“as a minimum, Met officers should be required to give their name, their shoulder number, the grounds for the stop and a receipt confirming the details of that stop.”

Lords amendment 6F would insert:

“The chief superintendent must take reasonable steps to inform the public when the powers conferred by this section are in active use.”

That is important because communication failures are a common factor in problematic stop and searches.

A recent report from Crest Advisory, examining the experience of black communities nationally on stop and search, found that 77% of black adults support the use of stop and search in relation to suspicion of carrying a weapon. So, in the poll, the black community absolutely agrees that we need the power to stop and search. But less than half of those who had been stopped and searched felt that the police had communicated well with them or explained what would happen. That less than half of those who had been stopped and searched felt that the police had communicated well to them or explained what would happen shows how important it is to make sure people are communicated with when these strong and impactful powers are used by the police. If we imagine that in the context of clause 11, where anyone can be stopped, including tourists who might have got caught up in a crowd and not know what is going on, there is a risk of a chaotic invasion of people’s rights to go about their business.

We have discussed previously and at length the definition of “serious disruption”. The Minister considers it

“more than a minor degree”.
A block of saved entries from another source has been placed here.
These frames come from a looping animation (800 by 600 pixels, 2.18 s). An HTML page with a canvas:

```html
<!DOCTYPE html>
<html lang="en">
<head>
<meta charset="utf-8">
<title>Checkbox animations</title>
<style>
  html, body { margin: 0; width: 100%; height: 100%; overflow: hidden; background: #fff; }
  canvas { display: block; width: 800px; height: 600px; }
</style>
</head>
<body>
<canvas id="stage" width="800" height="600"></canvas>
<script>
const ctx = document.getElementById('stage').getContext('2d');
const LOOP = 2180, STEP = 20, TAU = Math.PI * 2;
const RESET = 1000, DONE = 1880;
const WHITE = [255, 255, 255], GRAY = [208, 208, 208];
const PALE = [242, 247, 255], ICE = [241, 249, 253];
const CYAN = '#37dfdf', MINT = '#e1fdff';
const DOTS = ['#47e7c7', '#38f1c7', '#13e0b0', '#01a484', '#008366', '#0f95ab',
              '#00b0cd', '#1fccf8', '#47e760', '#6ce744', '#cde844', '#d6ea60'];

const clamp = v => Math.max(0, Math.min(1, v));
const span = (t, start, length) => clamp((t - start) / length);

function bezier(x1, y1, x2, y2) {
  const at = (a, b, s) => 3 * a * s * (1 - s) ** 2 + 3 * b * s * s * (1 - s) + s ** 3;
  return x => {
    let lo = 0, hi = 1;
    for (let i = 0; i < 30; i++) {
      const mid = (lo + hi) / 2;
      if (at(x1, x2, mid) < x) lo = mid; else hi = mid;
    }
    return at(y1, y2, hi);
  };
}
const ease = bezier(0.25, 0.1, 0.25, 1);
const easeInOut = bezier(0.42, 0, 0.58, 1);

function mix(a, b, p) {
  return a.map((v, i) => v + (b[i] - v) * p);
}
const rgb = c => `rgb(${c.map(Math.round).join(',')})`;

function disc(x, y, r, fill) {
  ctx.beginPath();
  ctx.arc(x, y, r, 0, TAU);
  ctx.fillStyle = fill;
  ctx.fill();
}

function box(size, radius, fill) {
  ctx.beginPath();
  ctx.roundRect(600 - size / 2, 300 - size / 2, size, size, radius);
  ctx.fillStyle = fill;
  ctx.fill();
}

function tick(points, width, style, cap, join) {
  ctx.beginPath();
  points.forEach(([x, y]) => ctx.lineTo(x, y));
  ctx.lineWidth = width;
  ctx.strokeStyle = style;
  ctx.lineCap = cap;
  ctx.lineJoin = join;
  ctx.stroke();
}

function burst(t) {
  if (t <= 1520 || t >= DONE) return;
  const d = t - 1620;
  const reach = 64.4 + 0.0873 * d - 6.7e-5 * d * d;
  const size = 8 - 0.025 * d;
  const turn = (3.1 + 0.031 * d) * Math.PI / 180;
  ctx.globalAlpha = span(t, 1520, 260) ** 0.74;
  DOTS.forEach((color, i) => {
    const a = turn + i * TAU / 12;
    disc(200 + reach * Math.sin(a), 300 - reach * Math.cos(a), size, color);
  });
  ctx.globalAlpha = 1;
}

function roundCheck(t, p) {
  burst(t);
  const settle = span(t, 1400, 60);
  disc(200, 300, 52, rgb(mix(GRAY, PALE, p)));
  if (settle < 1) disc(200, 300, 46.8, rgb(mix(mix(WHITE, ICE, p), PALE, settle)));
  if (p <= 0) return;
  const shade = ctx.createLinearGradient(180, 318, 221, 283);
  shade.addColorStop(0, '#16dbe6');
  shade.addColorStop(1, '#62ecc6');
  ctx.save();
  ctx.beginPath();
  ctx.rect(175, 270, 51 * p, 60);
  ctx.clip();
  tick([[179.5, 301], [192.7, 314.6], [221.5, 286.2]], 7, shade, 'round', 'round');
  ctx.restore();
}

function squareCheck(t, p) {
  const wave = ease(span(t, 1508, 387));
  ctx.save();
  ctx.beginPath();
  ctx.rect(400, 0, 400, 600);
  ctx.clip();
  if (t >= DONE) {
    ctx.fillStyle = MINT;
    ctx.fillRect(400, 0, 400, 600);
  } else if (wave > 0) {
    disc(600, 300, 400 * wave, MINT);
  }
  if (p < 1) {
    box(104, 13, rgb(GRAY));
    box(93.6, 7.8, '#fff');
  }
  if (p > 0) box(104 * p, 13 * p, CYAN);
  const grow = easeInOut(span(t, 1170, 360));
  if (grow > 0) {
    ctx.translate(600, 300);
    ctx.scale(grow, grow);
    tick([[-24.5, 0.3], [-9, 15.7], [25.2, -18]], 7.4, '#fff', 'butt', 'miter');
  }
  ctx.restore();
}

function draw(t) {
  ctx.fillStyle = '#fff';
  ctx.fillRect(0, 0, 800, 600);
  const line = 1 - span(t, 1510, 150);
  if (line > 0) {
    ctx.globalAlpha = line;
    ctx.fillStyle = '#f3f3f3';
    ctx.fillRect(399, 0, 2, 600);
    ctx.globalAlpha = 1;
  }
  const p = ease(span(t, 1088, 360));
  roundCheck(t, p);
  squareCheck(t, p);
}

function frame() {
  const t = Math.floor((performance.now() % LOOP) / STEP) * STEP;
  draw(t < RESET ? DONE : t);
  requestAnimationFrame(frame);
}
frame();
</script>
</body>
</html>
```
Would being stopped and searched for simply walking through Parliament Square when a protest is taking place disrupt his day more than a minor degree? The suspicionless stop and search powers being applied to protests are extreme and disproportionate. We have raised many times in this House the warnings from former police officers that they risk further diminishing trust in public institutions.
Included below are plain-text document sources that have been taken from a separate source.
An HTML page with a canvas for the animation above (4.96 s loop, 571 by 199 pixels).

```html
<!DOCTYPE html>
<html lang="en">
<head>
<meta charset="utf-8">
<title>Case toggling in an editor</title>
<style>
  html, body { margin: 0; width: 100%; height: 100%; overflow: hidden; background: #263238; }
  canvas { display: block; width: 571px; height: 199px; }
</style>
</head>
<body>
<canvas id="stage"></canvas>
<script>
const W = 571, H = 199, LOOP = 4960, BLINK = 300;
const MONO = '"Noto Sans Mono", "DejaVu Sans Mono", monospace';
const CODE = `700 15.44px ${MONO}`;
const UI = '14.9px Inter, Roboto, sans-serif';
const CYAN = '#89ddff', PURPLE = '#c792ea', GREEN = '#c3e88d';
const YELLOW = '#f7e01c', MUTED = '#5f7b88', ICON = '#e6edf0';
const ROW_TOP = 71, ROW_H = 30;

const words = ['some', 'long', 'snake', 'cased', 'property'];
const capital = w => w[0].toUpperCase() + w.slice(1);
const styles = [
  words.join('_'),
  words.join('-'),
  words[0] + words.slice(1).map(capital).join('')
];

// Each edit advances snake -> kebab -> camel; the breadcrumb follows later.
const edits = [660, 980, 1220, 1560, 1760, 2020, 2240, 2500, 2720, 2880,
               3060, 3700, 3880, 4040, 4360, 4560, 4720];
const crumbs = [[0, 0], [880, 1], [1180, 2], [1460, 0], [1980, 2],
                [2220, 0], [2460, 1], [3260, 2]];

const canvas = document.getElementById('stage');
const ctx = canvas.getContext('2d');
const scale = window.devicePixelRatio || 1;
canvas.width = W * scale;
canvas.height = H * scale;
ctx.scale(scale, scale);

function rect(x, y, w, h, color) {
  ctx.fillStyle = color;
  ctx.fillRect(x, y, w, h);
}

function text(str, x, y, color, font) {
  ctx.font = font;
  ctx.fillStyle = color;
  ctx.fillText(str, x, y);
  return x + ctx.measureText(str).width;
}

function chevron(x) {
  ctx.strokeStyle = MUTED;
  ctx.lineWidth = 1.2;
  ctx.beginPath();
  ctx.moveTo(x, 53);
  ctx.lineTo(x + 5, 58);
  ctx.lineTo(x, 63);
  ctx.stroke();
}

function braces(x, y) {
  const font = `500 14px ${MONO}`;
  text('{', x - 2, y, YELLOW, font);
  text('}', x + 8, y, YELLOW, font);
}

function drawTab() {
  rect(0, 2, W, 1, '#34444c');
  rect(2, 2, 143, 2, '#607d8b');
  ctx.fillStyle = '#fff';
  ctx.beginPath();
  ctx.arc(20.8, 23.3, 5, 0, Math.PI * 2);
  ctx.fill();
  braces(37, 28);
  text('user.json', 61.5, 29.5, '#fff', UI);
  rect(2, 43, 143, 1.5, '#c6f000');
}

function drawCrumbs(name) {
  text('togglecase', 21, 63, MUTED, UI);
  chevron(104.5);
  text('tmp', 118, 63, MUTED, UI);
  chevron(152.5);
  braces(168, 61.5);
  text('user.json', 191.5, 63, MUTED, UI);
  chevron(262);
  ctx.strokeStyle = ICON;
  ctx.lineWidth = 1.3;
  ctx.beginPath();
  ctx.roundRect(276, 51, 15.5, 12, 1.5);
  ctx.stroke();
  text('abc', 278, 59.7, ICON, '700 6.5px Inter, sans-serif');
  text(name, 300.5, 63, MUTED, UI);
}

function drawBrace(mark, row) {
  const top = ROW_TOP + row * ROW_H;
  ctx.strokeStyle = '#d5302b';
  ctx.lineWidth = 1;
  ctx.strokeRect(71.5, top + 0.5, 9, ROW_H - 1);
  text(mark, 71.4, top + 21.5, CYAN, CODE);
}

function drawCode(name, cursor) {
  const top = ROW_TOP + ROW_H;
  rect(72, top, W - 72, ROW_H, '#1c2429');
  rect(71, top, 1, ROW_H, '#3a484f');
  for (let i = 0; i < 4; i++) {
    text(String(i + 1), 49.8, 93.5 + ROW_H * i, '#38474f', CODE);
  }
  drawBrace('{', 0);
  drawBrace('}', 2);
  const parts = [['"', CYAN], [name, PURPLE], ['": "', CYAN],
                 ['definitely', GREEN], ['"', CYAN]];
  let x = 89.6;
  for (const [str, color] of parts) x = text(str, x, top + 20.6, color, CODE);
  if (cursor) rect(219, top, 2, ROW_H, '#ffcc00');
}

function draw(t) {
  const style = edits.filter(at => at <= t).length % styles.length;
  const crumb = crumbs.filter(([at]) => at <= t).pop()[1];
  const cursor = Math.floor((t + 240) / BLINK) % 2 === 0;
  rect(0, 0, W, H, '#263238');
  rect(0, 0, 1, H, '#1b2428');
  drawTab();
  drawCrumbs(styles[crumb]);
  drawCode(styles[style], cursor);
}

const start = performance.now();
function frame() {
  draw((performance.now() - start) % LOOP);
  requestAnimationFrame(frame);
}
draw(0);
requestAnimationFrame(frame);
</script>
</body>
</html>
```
After the devastating Casey report, it is hard to see how public trust in the Metropolitan police could suffer more. Ministers were unable to offer any solutions to bring the reforms we desperately need in policing, but they could at least try not to pass laws that would risk making trust and confidence in the police even worse. Clause 11 will create powers that risk undermining our Peelian principles even further. When Ministers say that it would only be in very unusual circumstances that the powers would be used, I want to stress, why bother? Why bother, when to deal with disruptive protests the police could already use criminal damage, conspiracy to cause criminal damage, trespass, aggravated trespass, public nuisance, breach of the peace and obstruction of the highway? The Minister knows I could keep going. Many protestors have been fined and many have gone to prison using those powers. Thousands of arrests are already made using existing powers, but the Bill is apparently justified by an impact assessment that says it will lead to a few hundred arrests only. The powers are there for the police to use.
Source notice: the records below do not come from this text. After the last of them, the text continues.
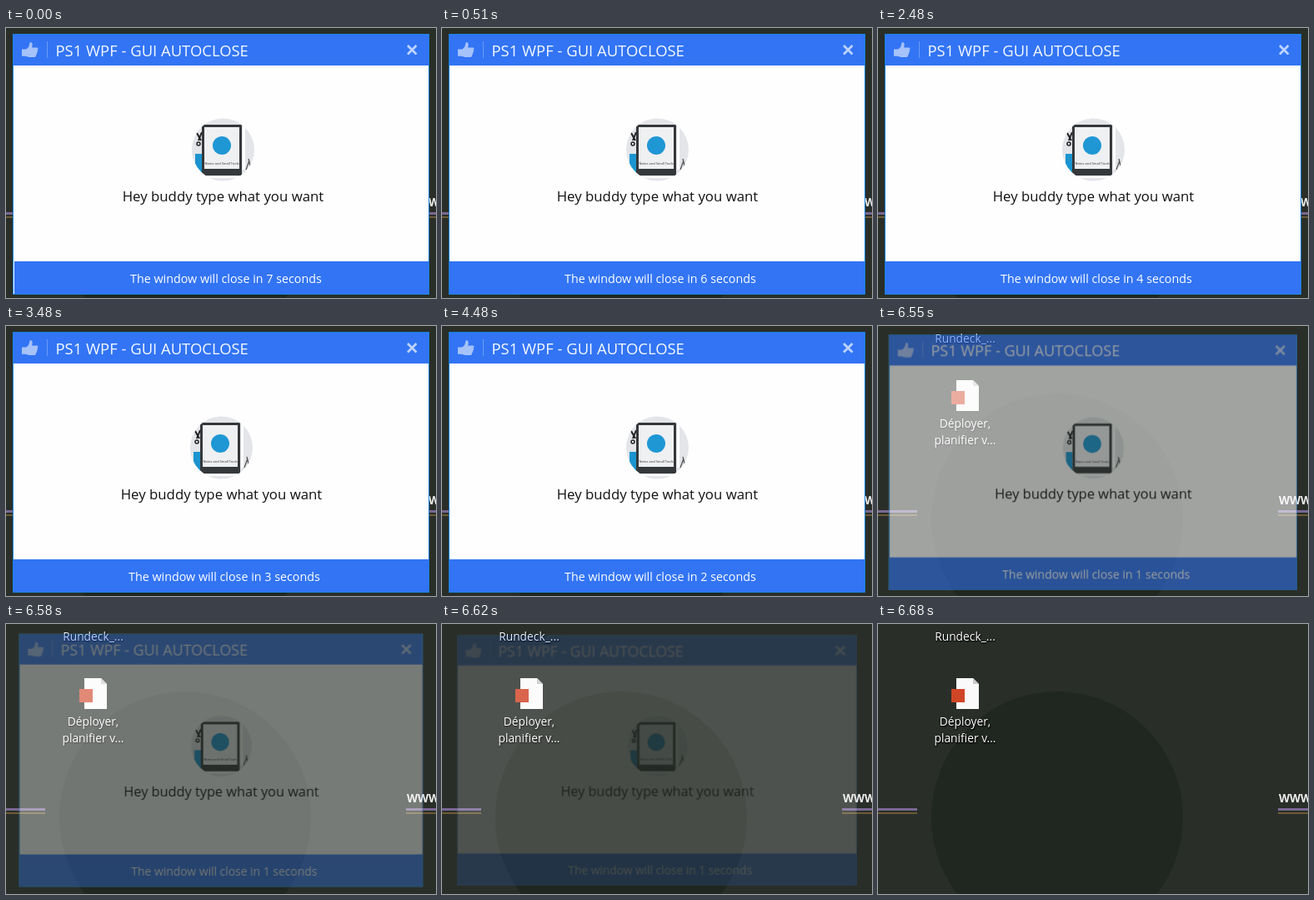
Animation, 516 px wide and 324 px high, one loop 6.75 s. Source, as an HTML page:

```html
<!DOCTYPE html>
<html lang="en">
<head>
<meta charset="utf-8">
<title>Window autoclose</title>
<style>
  @property --left { syntax: "<integer>"; inherits: false; initial-value: 7; }

  html, body { margin: 0; width: 100%; height: 100%; overflow: hidden; background: #292e29; }
  body { position: relative; font-family: "Open Sans", "Noto Sans", sans-serif; }
  .layer, .win, .content { position: absolute; left: 0; top: 0; width: 516px; height: 324px; }
  .layer { display: block; }
  .label { font-size: 13.8px; fill: #fff; text-anchor: middle; text-shadow: 1px 1px 2px #000, 0 1px 1px #000; }

  .win {
    clip-path: inset(7px 8px 4px 8px);
    transform-origin: 258px 163.5px;
    background: #fefefe;
    animation: close 6750ms step-end infinite;
  }
  .content { animation: slide 6750ms linear infinite; }
  .bar { position: absolute; left: 8px; width: 500px; background: #3274f4; }
  .head { top: 7px; height: 38px; }
  .foot { top: 280px; height: 40px; }
  .edge {
    position: absolute; left: 8px; top: 7px; width: 500px; height: 313px;
    box-sizing: border-box; border: 1px solid #1883de;
  }
  .text { position: absolute; white-space: pre; line-height: 40px; }
  .title { left: 59.5px; top: 7px; font-size: 18.45px; color: #f4f8ff; }
  .message { left: 0; width: 517px; top: 181.5px; font-size: 16.8px; text-align: center; color: #111; }
  .notice { left: 147px; top: 280.5px; font-size: 14.3px; color: #fff; }

  .count { counter-reset: left var(--left); animation: count 6750ms step-end infinite; }
  .count::after { content: counter(left); }

  @keyframes slide {
    0% { transform: translateX(2px); }
    .44% { transform: translateX(2px); animation-timing-function: ease-out; }
    4%, 100% { transform: none; }
  }
  @keyframes count {
    0% { --left: 7; }
    7.55% { --left: 6; }
    21.92% { --left: 5; }
    36.74% { --left: 4; }
    51.55% { --left: 3; }
    66.37% { --left: 2; }
    81.62%, 100% { --left: 1; }
  }
  @keyframes close {
    0% { opacity: 1; transform: none; }
    96.44% { opacity: .8; transform: scale(.99); }
    97.03% { opacity: .57; transform: scale(.98); }
    97.48% { opacity: .37; transform: scale(.97); }
    98.07% { opacity: .18; transform: scale(.96); }
    98.51% { opacity: .05; transform: scale(.952); }
    98.96%, 100% { opacity: 0; transform: scale(.95); }
  }
</style>
</head>
<body>
  <!-- Desktop -->
  <svg class="layer" viewBox="0 0 516 324">
    <rect width="516" height="324" fill="#292e29"/>
    <circle cx="215" cy="232" r="151" fill="#202620"/>
    <path d="M0 222.5H47M480 222.5H516" stroke="#796793" stroke-width="3"/>
    <path d="M0 227H47M480 227H516" stroke="#6d5c37" stroke-width="2"/>
    <text x="481" y="214" font-size="13.500" font-weight="700" fill="#eee">WWW</text>
    <path d="M94 65h20l7 7v30H94z" fill="#fafafa"/>
    <path d="M114 65v7h7z" fill="#c9c9c9"/>
    <rect x="88" y="78" width="16" height="16" fill="#d04526"/>
    <g class="label">
      <text x="104.5" y="20">Rundeck_...</text>
      <text x="104.5" y="122">Déployer,</text>
      <text x="104.5" y="142">planifier v...</text>
    </g>
  </svg>

  <div class="win">
    <div class="content">
      <svg class="layer" viewBox="0 0 516 324">
        <clipPath id="round"><circle cx="258.5" cy="146" r="37.5"/></clipPath>
        <g clip-path="url(#round)">
          <rect x="221" y="108" width="75" height="76" fill="#e3e5e9"/>
          <path d="M282 118h3v52h-3z" fill="#fff"/>
          <path d="M227 126l5 9M233 125l-4 10" stroke="#222" stroke-width="2"/>
          <circle cx="229" cy="139" r="2" fill="none" stroke="#222" stroke-width="1.5"/>
          <rect x="225" y="151" width="8" height="24" fill="#1b94d0"/>
          <path d="M286 170l4-11M289 157l3 12" stroke="#555" stroke-width="1.3"/>
          <rect x="233" y="116" width="48" height="61" rx="1.5" fill="#35383b"/>
          <rect x="236" y="119" width="42" height="50" fill="#eff0f2"/>
          <circle cx="257" cy="141" r="11" fill="#1f97d4"/>
          <text x="257" y="164" font-size="4" text-anchor="middle" fill="#333">Notes and Small Tools</text>
          <rect x="229" y="178" width="59" height="2" fill="#fff"/>
        </g>
      </svg>
      <div class="text message">Hey buddy type what you want</div>
      <div class="bar foot"></div>
      <div class="text notice">The window will close in <span class="count"></span> seconds</div>
    </div>
    <div class="bar head"></div>
    <svg class="layer" viewBox="0 0 516 324">
      <path fill="#a5c2fa" d="M19 25.5h5c3-1.5 4-4 4.5-8 3-1 4 2 2.5 6h6c2 0 2 2.5.5 3 1 1 .5 2.5-.5 3 .5 1 0 2.5-1 2.7.3 1.5-.5 2.8-2 2.8h-6c-2.5 0-3-1.2-5-1.2h-4z"/>
      <path d="M49.5 16V36" stroke="#6b9bf7"/>
      <path d="M482 21l10.5 10.5M492.5 21L482 31.5" stroke="#bcd2fc" stroke-width="2.8"/>
    </svg>
    <div class="text title">PS1 WPF - GUI AUTOCLOSE</div>
    <div class="edge"></div>
  </div>
</body>
</html>
```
Disruptive protests have a serious impact on infrastructure and on people’s ability to go about their daily lives. Over the course of the passage of the Bill, we have spent many hours on new ways to ensure the police have all the levers they need. We tried to introduce sensible amendments on injunctions. The Government’s response to the problem is a totally disproportionate headline-chasing response that is, depressingly, what we have come to expect. Gone are the days when the Government were interested in passing laws that could fix problems or make things better. The truth is that the Government’s disagreement with the sensible narrowing amendments from the other place will create more problems than it will solve. I urge the Government to think again and to back these common-sense amendments from the other place.